For a rural area that lost one major nuclear employer when the research labs closed in the 1980s and is in the process of losing another as the neighbouring reactor site is gradually dismantled, the turn-around has been a huge and welcome boost locally.
Three educational establishments are now located on the campus:
South Gloucestershire and Stroud College
The college offers engineering-based training and studies for 16-18-year olds. Its facilities include workshops, offices and project spaces, but its eye-catching centrepiece is an old engineering hall that has been completely renovated and its heavy-duty industrial equipment given a new lease of life. Once used by the nuclear industry, the newly named John Huggett Engineering Hall (named after the SGS College Chair of Governors who was instrumental in delivering the vision) building it is a modern training environment for apprentices and other learners that is almost certainly unrivalled in the UK.
Andy Slaney said:
We would never have been able to install equipment like this if we’d had to purchase from new, but it was already there, lying unused.
It is an incredible, exciting place for technical training and gives a real flavour of an industrial workplace.
A state-of-the-art welding facility is also being developed to further enhance skills training, using existing equipment and taking advantage of old assets – another resource that would have otherwise been beyond college means.
University Technical College
Alongside South Gloucestershire and Stroud College is the University Technical College, which is part of the government’s flagship programme for developing specialist vocational skills from the age of 14 onwards. Linked with the University of Gloucestershire and a range of local businesses, its courses specialising in cyber security, digital technologies and engineering are influenced by employer requirements as well as academic disciplines.
University of Gloucestershire Cyber Security Centre

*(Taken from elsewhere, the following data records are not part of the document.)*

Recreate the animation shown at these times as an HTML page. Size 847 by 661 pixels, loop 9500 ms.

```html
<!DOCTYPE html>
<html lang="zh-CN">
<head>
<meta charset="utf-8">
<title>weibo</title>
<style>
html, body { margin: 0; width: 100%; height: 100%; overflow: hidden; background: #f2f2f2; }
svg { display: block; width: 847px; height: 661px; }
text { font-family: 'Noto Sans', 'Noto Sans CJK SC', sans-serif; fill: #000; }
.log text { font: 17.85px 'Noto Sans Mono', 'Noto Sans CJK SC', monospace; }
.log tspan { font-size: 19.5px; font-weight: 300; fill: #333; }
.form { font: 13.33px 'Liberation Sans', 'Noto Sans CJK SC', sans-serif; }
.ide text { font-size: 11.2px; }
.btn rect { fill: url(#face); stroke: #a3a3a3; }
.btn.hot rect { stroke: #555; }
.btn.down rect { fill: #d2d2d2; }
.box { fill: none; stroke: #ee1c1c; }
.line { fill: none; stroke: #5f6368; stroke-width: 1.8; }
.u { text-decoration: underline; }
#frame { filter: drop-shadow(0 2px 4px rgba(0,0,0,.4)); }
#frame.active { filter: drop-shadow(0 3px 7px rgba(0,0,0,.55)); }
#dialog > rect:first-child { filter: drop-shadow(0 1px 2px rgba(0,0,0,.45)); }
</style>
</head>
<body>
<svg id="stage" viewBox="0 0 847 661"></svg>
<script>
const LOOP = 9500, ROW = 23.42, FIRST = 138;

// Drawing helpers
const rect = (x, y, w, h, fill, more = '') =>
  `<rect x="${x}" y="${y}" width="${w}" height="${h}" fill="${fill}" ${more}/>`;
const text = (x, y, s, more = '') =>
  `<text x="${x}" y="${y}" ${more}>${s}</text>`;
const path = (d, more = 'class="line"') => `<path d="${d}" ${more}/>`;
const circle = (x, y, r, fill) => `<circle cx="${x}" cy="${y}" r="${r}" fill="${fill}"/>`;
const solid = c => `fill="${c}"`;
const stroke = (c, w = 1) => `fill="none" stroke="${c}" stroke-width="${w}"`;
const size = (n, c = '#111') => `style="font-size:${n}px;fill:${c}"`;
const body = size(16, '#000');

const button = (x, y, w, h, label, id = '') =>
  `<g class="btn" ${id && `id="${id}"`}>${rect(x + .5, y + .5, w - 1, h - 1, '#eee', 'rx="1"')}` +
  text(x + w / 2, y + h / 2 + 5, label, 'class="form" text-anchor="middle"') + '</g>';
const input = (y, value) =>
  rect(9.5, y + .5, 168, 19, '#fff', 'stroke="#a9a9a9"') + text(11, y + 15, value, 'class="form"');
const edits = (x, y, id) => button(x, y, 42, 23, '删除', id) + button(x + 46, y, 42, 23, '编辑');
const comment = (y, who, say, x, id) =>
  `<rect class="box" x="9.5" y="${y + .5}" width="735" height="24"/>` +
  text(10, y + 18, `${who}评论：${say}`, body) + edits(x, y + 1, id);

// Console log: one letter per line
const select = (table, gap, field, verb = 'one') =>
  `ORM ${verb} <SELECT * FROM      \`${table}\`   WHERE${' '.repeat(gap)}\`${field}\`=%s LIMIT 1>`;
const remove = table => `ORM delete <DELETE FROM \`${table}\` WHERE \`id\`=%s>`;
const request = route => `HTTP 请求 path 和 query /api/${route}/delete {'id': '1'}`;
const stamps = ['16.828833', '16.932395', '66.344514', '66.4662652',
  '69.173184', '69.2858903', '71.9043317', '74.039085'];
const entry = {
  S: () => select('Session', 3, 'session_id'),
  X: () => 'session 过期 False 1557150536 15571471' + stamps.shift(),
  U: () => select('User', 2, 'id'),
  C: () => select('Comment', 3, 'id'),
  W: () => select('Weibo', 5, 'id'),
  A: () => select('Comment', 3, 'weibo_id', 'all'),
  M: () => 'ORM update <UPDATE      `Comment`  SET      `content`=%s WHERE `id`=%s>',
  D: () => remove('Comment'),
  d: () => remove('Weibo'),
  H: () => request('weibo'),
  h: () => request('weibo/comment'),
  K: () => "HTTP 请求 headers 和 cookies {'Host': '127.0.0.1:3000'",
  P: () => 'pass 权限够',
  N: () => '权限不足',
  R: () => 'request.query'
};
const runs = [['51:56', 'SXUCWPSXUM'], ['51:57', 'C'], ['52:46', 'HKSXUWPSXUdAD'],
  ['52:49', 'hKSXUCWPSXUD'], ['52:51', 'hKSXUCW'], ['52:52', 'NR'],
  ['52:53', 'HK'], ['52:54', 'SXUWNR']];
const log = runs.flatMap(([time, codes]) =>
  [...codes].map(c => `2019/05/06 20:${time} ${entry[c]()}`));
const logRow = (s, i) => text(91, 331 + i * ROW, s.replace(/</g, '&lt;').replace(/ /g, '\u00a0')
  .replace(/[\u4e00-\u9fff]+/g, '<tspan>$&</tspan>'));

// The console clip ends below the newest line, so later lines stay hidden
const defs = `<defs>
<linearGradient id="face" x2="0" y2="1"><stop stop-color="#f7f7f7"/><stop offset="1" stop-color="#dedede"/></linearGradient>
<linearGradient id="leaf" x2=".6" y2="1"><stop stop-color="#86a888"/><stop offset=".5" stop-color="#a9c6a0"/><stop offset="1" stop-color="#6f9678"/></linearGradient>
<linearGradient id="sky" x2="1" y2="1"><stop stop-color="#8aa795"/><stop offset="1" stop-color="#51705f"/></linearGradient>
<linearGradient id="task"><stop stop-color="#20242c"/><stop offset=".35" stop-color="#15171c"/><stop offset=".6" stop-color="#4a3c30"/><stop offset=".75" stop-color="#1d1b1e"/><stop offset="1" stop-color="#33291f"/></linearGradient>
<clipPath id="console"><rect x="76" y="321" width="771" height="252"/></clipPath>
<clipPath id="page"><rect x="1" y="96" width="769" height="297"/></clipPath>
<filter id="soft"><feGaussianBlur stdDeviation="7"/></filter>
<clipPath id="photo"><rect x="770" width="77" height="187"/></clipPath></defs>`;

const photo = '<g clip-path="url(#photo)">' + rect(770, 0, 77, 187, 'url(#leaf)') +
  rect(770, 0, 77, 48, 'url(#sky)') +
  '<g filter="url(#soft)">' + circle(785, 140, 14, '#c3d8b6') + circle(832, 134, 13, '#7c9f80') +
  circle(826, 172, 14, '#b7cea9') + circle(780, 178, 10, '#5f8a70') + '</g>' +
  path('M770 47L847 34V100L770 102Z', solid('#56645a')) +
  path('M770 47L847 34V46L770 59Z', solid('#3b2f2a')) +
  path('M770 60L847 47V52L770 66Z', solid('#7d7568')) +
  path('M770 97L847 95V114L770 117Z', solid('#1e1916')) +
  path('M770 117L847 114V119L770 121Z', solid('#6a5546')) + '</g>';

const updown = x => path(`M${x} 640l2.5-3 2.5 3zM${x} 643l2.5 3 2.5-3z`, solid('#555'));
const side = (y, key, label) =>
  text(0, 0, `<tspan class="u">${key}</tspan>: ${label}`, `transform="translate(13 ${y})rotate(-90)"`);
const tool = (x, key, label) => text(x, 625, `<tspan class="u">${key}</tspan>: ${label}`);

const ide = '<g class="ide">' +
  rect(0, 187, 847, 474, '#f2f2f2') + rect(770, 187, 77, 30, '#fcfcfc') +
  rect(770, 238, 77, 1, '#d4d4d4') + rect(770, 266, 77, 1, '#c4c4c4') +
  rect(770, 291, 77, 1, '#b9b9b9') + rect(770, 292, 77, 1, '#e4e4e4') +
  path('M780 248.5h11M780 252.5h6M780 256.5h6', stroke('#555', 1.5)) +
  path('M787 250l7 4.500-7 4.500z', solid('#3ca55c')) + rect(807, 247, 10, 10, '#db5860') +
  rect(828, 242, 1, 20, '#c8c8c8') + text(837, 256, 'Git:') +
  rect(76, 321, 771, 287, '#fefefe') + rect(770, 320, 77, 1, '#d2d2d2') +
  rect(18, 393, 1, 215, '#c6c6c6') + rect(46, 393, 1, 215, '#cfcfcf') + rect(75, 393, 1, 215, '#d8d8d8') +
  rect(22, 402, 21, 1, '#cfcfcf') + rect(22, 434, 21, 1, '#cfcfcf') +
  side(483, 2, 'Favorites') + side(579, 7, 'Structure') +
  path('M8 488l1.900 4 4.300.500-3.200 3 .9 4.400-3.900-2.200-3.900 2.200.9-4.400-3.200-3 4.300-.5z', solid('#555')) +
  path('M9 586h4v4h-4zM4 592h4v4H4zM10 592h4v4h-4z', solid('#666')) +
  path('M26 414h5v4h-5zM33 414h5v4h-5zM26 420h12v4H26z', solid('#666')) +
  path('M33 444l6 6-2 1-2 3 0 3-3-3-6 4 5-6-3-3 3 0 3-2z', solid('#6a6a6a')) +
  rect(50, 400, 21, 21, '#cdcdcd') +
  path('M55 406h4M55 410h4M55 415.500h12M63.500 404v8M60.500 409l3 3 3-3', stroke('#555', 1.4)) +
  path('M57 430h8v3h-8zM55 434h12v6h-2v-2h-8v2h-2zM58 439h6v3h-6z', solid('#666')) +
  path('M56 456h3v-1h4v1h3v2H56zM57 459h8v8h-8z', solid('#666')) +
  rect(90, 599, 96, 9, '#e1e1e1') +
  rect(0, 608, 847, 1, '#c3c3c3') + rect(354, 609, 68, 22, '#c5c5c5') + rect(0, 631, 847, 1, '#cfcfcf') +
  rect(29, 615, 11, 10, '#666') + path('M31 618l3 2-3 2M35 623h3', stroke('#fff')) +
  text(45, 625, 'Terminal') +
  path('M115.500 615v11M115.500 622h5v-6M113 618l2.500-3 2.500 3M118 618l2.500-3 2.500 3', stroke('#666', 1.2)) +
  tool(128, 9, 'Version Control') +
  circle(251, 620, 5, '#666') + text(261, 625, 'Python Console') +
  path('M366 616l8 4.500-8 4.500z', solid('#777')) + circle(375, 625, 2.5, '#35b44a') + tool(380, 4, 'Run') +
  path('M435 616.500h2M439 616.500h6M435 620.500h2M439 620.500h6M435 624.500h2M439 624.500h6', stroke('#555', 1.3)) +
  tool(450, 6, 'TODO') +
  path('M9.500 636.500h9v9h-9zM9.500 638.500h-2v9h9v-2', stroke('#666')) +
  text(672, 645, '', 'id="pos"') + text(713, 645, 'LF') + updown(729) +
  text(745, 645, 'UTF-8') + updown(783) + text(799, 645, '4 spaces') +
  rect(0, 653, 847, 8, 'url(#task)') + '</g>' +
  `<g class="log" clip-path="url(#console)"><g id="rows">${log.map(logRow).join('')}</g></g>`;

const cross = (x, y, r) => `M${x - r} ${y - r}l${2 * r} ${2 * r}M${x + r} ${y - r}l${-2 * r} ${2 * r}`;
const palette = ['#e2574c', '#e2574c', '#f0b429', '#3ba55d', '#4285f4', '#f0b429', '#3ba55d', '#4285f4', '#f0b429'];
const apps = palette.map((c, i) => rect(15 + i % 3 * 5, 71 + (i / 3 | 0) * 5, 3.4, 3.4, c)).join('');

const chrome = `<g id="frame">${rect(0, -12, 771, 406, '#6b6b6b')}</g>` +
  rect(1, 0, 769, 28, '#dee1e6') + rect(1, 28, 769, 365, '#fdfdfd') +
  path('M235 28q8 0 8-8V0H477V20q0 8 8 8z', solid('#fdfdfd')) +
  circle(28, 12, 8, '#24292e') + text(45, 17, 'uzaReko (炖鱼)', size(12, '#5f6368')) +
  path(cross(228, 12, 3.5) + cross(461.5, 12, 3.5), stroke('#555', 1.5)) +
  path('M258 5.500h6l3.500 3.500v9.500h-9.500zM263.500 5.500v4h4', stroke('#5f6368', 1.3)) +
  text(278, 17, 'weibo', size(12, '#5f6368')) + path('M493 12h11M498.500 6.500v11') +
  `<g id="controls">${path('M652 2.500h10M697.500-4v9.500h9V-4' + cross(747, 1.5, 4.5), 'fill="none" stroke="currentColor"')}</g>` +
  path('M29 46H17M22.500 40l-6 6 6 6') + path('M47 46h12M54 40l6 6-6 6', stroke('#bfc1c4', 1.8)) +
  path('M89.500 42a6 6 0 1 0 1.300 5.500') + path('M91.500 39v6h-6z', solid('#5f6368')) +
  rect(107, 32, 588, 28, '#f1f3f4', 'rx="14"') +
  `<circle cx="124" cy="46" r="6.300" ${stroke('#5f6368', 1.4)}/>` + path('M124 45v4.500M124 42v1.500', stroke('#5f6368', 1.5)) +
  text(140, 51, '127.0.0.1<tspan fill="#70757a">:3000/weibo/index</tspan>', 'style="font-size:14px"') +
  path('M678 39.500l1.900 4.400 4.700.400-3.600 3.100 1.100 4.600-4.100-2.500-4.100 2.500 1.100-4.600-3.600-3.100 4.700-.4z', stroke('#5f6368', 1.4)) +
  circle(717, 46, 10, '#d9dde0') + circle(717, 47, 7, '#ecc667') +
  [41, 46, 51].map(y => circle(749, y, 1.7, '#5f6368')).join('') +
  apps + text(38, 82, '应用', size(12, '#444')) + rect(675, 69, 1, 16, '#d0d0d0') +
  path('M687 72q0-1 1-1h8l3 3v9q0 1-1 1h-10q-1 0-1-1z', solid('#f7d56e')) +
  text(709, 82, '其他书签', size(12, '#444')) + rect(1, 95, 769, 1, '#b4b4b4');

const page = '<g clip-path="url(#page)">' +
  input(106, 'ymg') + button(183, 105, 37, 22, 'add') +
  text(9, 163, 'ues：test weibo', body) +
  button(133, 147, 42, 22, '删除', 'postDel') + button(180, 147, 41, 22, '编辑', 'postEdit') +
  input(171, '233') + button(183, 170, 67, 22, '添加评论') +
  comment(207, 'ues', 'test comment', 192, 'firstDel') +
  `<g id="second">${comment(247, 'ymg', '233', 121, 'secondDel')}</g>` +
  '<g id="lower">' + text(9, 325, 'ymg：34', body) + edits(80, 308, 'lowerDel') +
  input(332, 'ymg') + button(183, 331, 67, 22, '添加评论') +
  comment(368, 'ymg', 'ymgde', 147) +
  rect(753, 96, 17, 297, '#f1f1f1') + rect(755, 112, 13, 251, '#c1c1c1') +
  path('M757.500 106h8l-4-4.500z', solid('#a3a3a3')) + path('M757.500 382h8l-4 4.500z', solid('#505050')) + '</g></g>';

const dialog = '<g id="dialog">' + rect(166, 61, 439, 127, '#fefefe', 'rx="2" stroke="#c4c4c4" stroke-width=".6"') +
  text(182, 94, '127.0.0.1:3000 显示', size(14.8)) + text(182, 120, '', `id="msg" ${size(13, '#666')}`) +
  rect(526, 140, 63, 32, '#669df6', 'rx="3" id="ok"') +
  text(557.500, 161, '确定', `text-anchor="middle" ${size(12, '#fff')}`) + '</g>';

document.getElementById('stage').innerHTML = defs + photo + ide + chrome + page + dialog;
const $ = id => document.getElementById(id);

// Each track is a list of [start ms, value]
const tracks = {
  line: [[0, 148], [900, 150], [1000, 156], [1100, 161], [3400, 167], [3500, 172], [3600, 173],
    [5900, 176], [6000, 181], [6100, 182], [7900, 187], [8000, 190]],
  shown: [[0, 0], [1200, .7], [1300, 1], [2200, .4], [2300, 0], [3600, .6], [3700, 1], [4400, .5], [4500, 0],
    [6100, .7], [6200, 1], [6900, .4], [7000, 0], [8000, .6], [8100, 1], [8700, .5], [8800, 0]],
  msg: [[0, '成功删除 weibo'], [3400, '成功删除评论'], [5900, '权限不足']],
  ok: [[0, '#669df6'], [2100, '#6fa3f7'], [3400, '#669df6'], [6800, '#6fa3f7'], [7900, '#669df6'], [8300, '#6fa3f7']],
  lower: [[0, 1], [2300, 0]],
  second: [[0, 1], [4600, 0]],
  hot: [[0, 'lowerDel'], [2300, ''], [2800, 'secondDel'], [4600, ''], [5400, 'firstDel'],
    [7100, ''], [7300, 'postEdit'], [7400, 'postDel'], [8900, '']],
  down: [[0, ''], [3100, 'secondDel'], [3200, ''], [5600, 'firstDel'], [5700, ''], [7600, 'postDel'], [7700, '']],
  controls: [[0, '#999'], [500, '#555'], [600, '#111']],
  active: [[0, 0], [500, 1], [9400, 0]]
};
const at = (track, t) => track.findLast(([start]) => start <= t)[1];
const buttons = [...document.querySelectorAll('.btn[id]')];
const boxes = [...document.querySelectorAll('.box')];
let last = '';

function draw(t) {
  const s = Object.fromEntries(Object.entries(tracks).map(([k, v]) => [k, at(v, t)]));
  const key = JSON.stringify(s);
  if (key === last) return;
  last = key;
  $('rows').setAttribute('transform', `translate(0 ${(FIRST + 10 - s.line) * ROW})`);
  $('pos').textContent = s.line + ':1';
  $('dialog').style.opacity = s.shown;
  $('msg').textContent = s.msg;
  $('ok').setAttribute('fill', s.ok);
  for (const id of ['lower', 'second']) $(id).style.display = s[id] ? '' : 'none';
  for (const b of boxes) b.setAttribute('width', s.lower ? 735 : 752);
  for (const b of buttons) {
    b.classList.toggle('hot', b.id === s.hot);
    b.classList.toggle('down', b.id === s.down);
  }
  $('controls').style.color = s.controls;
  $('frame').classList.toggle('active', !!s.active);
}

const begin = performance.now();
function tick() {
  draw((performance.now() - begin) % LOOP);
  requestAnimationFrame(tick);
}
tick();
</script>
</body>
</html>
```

Meanwhile, the University of Gloucestershire Cyber Security Centre has worked alongside the College to provide secure facilities for businesses and organisations working in cyber security. The 7 zones include a conference suite, cyber training suite, demonstration zone with the latest technologies and an ‘accelerator’ zone for start-up and scale-up businesses working in cyber security.